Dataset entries
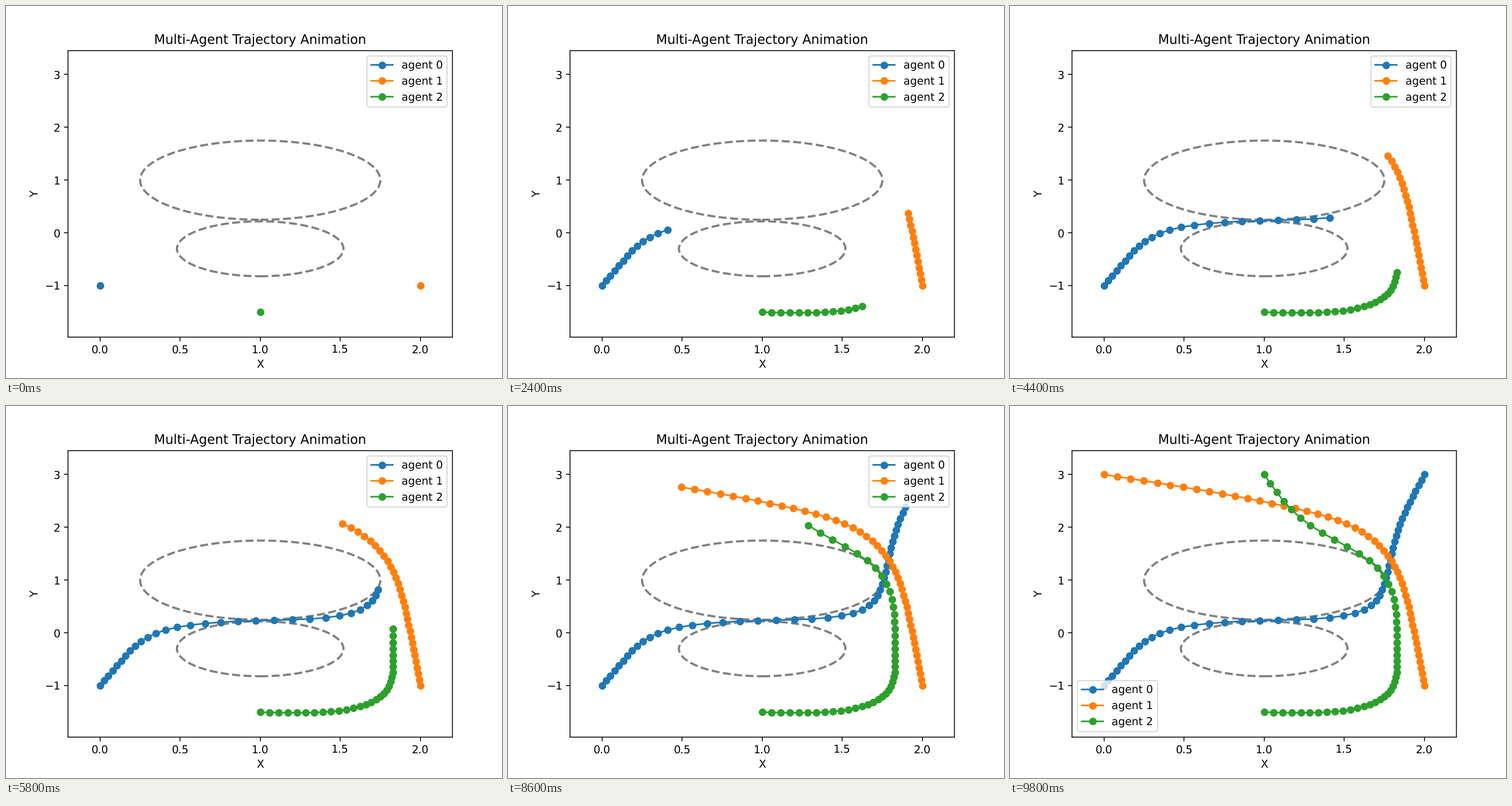
Recreate the animation shown at these times as a matplotlib script. Size 864 px wide and 648 px high, loop 10000 ms.

```python
import numpy as np
import matplotlib.pyplot as plt
from matplotlib.animation import FuncAnimation

# Soft, unsnapped strokes and unhinted text
plt.rcParams.update({"path.snap": False, "text.hinting": "none"})

STEPS = 50

# Key points of each agent: (step, x, y)
ROUTES = [
    [(0, 0, -1), (6, .16, -.43), (12, .409, .056), (18, .972, .233),
     (22, 1.408, .288), (25, 1.624, .44), (29, 1.737, .821),
     (37, 1.813, 1.73), (49, 2, 3)],
    [(0, 2, -1), (12, 1.911, .375), (22, 1.773, 1.463), (29, 1.515, 2.067),
     (35, 1.122, 2.407), (49, 0, 3)],
    [(0, 1, -1.5), (8, 1.443, -1.488), (14, 1.694, -1.312),
     (20, 1.8145, -.925), (28, 1.827, -.055), (35, 1.775, .93),
     (38, 1.655, 1.371), (43, 1.2885, 2.037), (49, 1, 3)],
]


def trajectory(route):
    """Natural cubic spline through the key points, one row per step."""
    keys = np.array(route, float)
    t = keys[:, 0] / (STEPS - 1)
    s = np.linspace(0, 1, STEPS)

    def basis(u):
        return np.abs(u[:, None] - t) ** 3, np.column_stack([np.ones_like(u), u])

    cubic, linear = basis(t)
    system = np.block([[cubic, linear], [linear.T, np.zeros((2, 2))]])
    weights = np.linalg.solve(system, np.vstack([keys[:, 1:], np.zeros((2, 2))]))
    return np.hstack(basis(s)) @ weights


def legend_corner(step):
    """Corner least covered by the paths drawn so far."""
    if step < 44:
        return "upper right"
    return "upper left" if step < 47 else "lower left"


paths = [trajectory(r) for r in ROUTES]

fig, ax = plt.subplots(figsize=(6.4, 4.8), dpi=135)
ax.set_xlim(-0.2, 2.2)
ax.set_ylim(-1.9725, 3.4525)
ax.set_xlabel("X")
ax.set_ylabel("Y")
ax.set_title("Multi-Agent Trajectory Animation")

for center, radius in (((1, 1), 0.75), ((1, -0.3), 0.52)):
    ax.add_patch(plt.Circle(center, radius, fill=False, color="gray",
                            linestyle="--", linewidth=2))

lines = [ax.plot([], [], "o-", label=f"agent {i}")[0] for i in range(len(paths))]
legend = ax.legend(loc="upper right")


def update(step):
    for line, path in zip(lines, paths):
        line.set_data(*path[:step + 1].T)
    legend.set_loc(legend_corner(step))
    return [*lines, legend]


anim = FuncAnimation(fig, update, frames=STEPS, init_func=lambda: update(0),
                     interval=200, repeat=True, repeat_delay=0)
plt.show()
```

-- What is needed --
All the records need to be repeated exactly, with the images dropped.

-- Solution for this exercise --
Recreate the animation shown at these times as a matplotlib script. Size 864 px wide and 648 px high, loop 10000 ms.

```python
import numpy as np
import matplotlib.pyplot as plt
from matplotlib.animation import FuncAnimation

# Soft, unsnapped strokes and unhinted text
plt.rcParams.update({"path.snap": False, "text.hinting": "none"})

STEPS = 50

# Key points of each agent: (step, x, y)
ROUTES = [
    [(0, 0, -1), (6, .16, -.43), (12, .409, .056), (18, .972, .233),
     (22, 1.408, .288), (25, 1.624, .44), (29, 1.737, .821),
     (37, 1.813, 1.73), (49, 2, 3)],
    [(0, 2, -1), (12, 1.911, .375), (22, 1.773, 1.463), (29, 1.515, 2.067),
     (35, 1.122, 2.407), (49, 0, 3)],
    [(0, 1, -1.5), (8, 1.443, -1.488), (14, 1.694, -1.312),
     (20, 1.8145, -.925), (28, 1.827, -.055), (35, 1.775, .93),
     (38, 1.655, 1.371), (43, 1.2885, 2.037), (49, 1, 3)],
]


def trajectory(route):
    """Natural cubic spline through the key points, one row per step."""
    keys = np.array(route, float)
    t = keys[:, 0] / (STEPS - 1)
    s = np.linspace(0, 1, STEPS)

    def basis(u):
        return np.abs(u[:, None] - t) ** 3, np.column_stack([np.ones_like(u), u])

    cubic, linear = basis(t)
    system = np.block([[cubic, linear], [linear.T, np.zeros((2, 2))]])
    weights = np.linalg.solve(system, np.vstack([keys[:, 1:], np.zeros((2, 2))]))
    return np.hstack(basis(s)) @ weights


def legend_corner(step):
    """Corner least covered by the paths drawn so far."""
    if step < 44:
        return "upper right"
    return "upper left" if step < 47 else "lower left"


paths = [trajectory(r) for r in ROUTES]

fig, ax = plt.subplots(figsize=(6.4, 4.8), dpi=135)
ax.set_xlim(-0.2, 2.2)
ax.set_ylim(-1.9725, 3.4525)
ax.set_xlabel("X")
ax.set_ylabel("Y")
ax.set_title("Multi-Agent Trajectory Animation")

for center, radius in (((1, 1), 0.75), ((1, -0.3), 0.52)):
    ax.add_patch(plt.Circle(center, radius, fill=False, color="gray",
                            linestyle="--", linewidth=2))

lines = [ax.plot([], [], "o-", label=f"agent {i}")[0] for i in range(len(paths))]
legend = ax.legend(loc="upper right")


def update(step):
    for line, path in zip(lines, paths):
        line.set_data(*path[:step + 1].T)
    legend.set_loc(legend_corner(step))
    return [*lines, legend]


anim = FuncAnimation(fig, update, frames=STEPS, init_func=lambda: update(0),
                     interval=200, repeat=True, repeat_delay=0)
plt.show()
```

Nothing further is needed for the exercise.